We find no error in the instruction given the jury on the measure of damages. It was not inconsistent to refer to "cash value" and "market value" as interchangeable terms. Much hammering of this subject has not shaped any better way of arriving at "cash value" of property (such as does not inherently fix its own value) than by applying the rule of market value.
The rule has become so familiar in popular and legal use that it needs no preliminary schooling of a witness to enable him to apply it, any more than it does a jury to enable them to understand it. The court was not required to go into an explanation of the meaning of the rule without special request.
The instruction limiting recovery to the cost of replacement and to the amount of insurance agreed upon was not unfavorable to the defendants and, therefore, they were not prejudiced by it.
It is urged that there is reversible error in the failure of the judge to formally charge the jury that the burden of the second issue rested upon the plaintiff. To give such an instruction the court must ignore the theory upon which the case was tried, and the categorical admissions of the defendant Vernon in the evidence that no insurance had been procured or written by him. This left no evidence in that respect to be weighed or determined by the jury.

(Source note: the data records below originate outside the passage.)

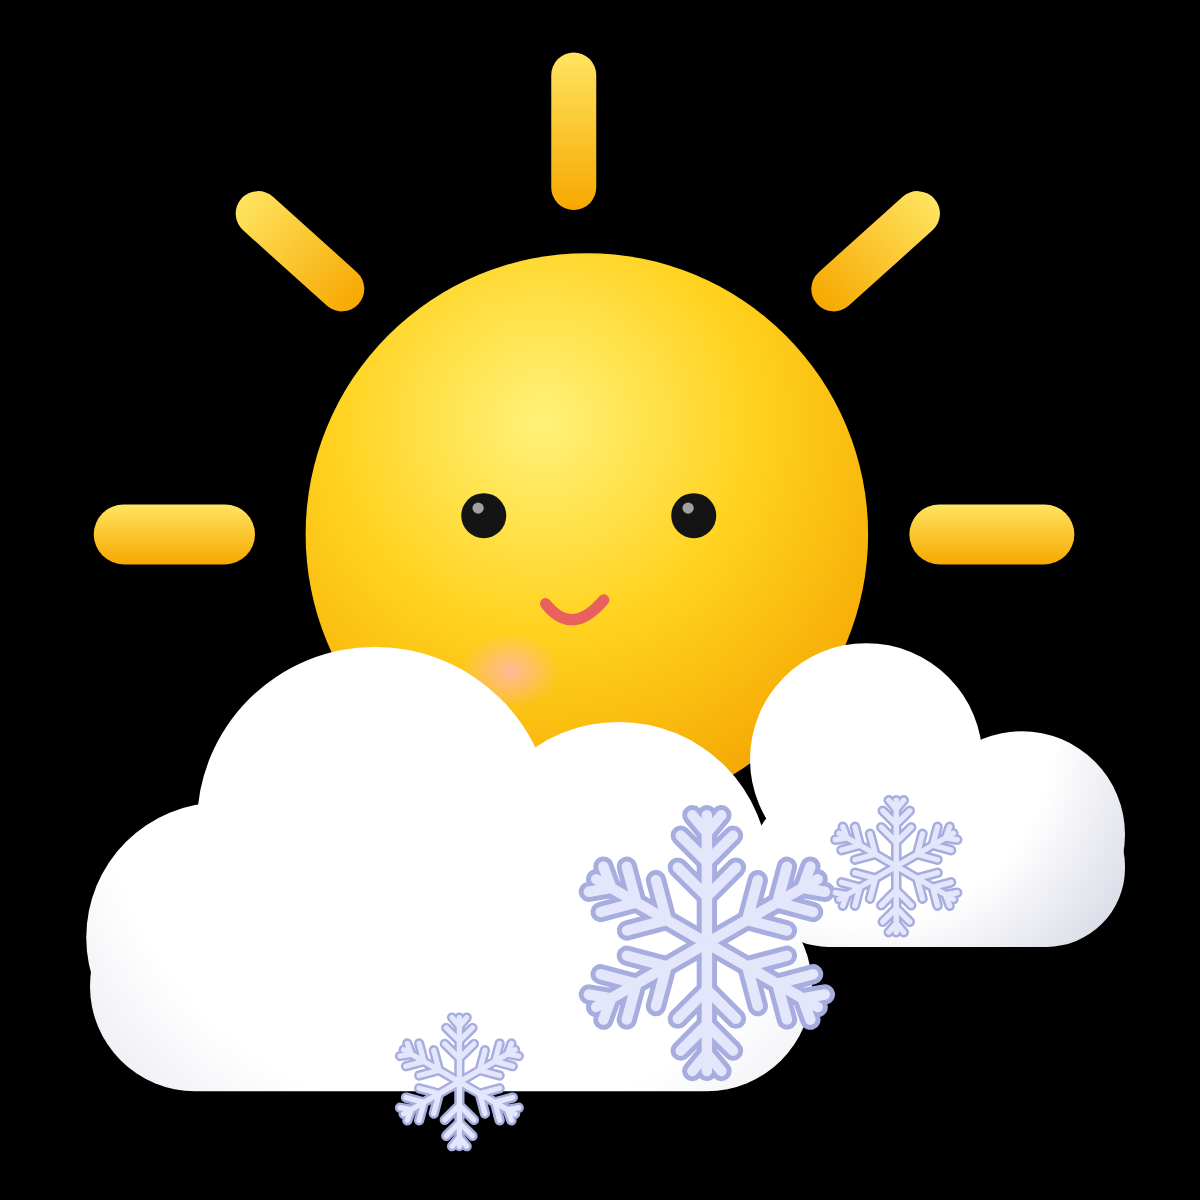
<!DOCTYPE html>
<html lang="en">
<head>
<meta charset="utf-8">
<title>Sunny with Snow</title>
<link rel="stylesheet" href="https://fonts.googleapis.com/css2?family=Nunito&display=swap">
<style>
  :root {
    --backdrop: #000000;
    --sun-light: #fff27a;
    --sun-mid: #ffd21f;
    --sun-edge: #f5a500;
    --ray-light: #ffe460;
    --ray-dark: #f7a800;
    --eye: #141414;
    --smile: #e8615f;
    --blush: #ffb7a8;
    --cloud-light: #ffffff;
    --cloud-shade: #d9dbe6;
    --flake-fill: #e4e7fb;
    --flake-line: #a7addf;
  }
  html, body {
    margin: 0;
    padding: 0;
    width: 1200px;
    height: 1200px;
    overflow: hidden;
    background: var(--backdrop);
    font-family: "Nunito", sans-serif;
  }
  .weather-icon {
    display: block;
    width: 1200px;
    height: 1200px;
  }
</style>
</head>
<body>
<svg class="weather-icon" viewBox="0 0 640 640" role="img" aria-label="Smiling sun behind clouds with snowflakes">
  <defs>
    <linearGradient id="ray-fill" x1="0" y1="0" x2="0" y2="1">
      <stop offset="0" stop-color="var(--ray-light)"/>
      <stop offset="1" stop-color="var(--ray-dark)"/>
    </linearGradient>
    <radialGradient id="sun-fill" cx="0.42" cy="0.3" r="0.75">
      <stop offset="0" stop-color="var(--sun-light)"/>
      <stop offset="0.5" stop-color="var(--sun-mid)"/>
      <stop offset="1" stop-color="var(--sun-edge)"/>
    </radialGradient>
    <radialGradient id="blush-fill" cx="0.5" cy="0.5" r="0.5">
      <stop offset="0" stop-color="var(--blush)" stop-opacity="0.9"/>
      <stop offset="1" stop-color="var(--blush)" stop-opacity="0"/>
    </radialGradient>
    <radialGradient id="cloud-fill" gradientUnits="userSpaceOnUse" cx="250" cy="400" r="330">
      <stop offset="0" stop-color="var(--cloud-light)"/>
      <stop offset="0.6" stop-color="var(--cloud-light)"/>
      <stop offset="1" stop-color="var(--cloud-shade)"/>
    </radialGradient>
    <radialGradient id="cloud-right-fill" gradientUnits="userSpaceOnUse" cx="460" cy="390" r="170">
      <stop offset="0" stop-color="var(--cloud-light)"/>
      <stop offset="0.6" stop-color="var(--cloud-light)"/>
      <stop offset="1" stop-color="var(--cloud-shade)"/>
    </radialGradient>

    <g id="flake-arm">
      <path d="M0 0 V-44 M0 -16 L-10 -26 M0 -16 L10 -26 M0 -28 L-9 -37 M0 -28 L9 -37 M0 -38 L-5 -44 M0 -38 L5 -44"/>
    </g>
    <g id="snowflake" stroke-linecap="round" stroke-linejoin="round" fill="none">
      <g stroke="var(--flake-line)" stroke-width="7">
        <use href="#flake-arm"/>
        <use href="#flake-arm" transform="rotate(60)"/>
        <use href="#flake-arm" transform="rotate(120)"/>
        <use href="#flake-arm" transform="rotate(180)"/>
        <use href="#flake-arm" transform="rotate(240)"/>
        <use href="#flake-arm" transform="rotate(300)"/>
      </g>
      <g stroke="var(--flake-fill)" stroke-width="3.6">
        <use href="#flake-arm"/>
        <use href="#flake-arm" transform="rotate(60)"/>
        <use href="#flake-arm" transform="rotate(120)"/>
        <use href="#flake-arm" transform="rotate(180)"/>
        <use href="#flake-arm" transform="rotate(240)"/>
        <use href="#flake-arm" transform="rotate(300)"/>
      </g>
    </g>
  </defs>

  <g class="sun-rays" fill="url(#ray-fill)">
    <rect x="294" y="28" width="24" height="84" rx="12"/>
    <rect x="148" y="92" width="24" height="84" rx="12" transform="rotate(-48 160 134)"/>
    <rect x="455" y="92" width="24" height="84" rx="12" transform="rotate(48 467 134)"/>
    <rect x="50" y="269" width="86" height="32" rx="16"/>
    <rect x="485" y="269" width="88" height="32" rx="16"/>
  </g>

  <g class="sun">
    <circle cx="313" cy="285" r="150" fill="url(#sun-fill)"/>
    <ellipse cx="272" cy="358" rx="26" ry="20" fill="url(#blush-fill)"/>
    <circle cx="258" cy="275" r="12" fill="var(--eye)"/>
    <circle cx="370" cy="275" r="12" fill="var(--eye)"/>
    <circle cx="255" cy="271" r="3" fill="#ffffff" opacity="0.6"/>
    <circle cx="367" cy="271" r="3" fill="#ffffff" opacity="0.6"/>
    <path d="M291 322 Q305 340 322 320" fill="none" stroke="var(--smile)" stroke-width="6" stroke-linecap="round"/>
  </g>

  <g class="cloud-right" fill="url(#cloud-right-fill)">
    <circle cx="462" cy="405" r="62"/>
    <circle cx="545" cy="445" r="55"/>
    <rect x="400" y="420" width="200" height="85" rx="42"/>
  </g>

  <g class="cloud-left" fill="url(#cloud-fill)">
    <circle cx="200" cy="440" r="95"/>
    <circle cx="118" cy="500" r="72"/>
    <circle cx="330" cy="465" r="80"/>
    <rect x="48" y="470" width="385" height="112" rx="56"/>
  </g>

  <g class="snowflakes">
    <use href="#snowflake" transform="translate(377 503) scale(1.55)"/>
    <use href="#snowflake" transform="translate(478 462) scale(0.8)"/>
    <use href="#snowflake" transform="translate(245 577) scale(0.78)"/>
  </g>
</svg>
</body>
</html>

*193 In a civil action, issues, in the form of questions, are addressed to the jury to aid them in consideration of the evidence and determination of the truth of the matter with which the issues are concerned. They are framed on both the pleadings and the evidence; Allison v. Steele, 220 N.C. 318, 17 S.E.2d 339; Brown v. Daniel, 219 N.C. 349, 13 S.E.2d 623; and when in the evidence and by his own admission the defendant has given the answer, he cannot complain that his own testimony was not submitted to a jury test.
The jury having found in answer to the first issue that the defendants entered into a valid contract to procure the insurance, and Vernon having admitted its nonperformance,to ascertain which was the only function of the second issue, the instruction given the jury was logical and free from error. McIntosh, North Carolina Practice and Procedure, 632; 53 Am.Jur. 267; Speas v. Merchants' Bank & Trust Co., 188 N.C. 524, 125 S.E. 398.
Nonperformance of a valid contract is a breach thereof regardless of whether it occurs deliberately or through forgetfulness or neglect, unless the person charged (in this case the defendant) shows some valid reason which may excuse the nonperformance; and the burden of doing so rests upon him.
All the parties to this action stipulated that any liability of the defendant Vernon was that of the corporate defendant, for whom, it is stipulated, he was acting.
On these considerations we are unable to interfere with the result of the trial. We find no error.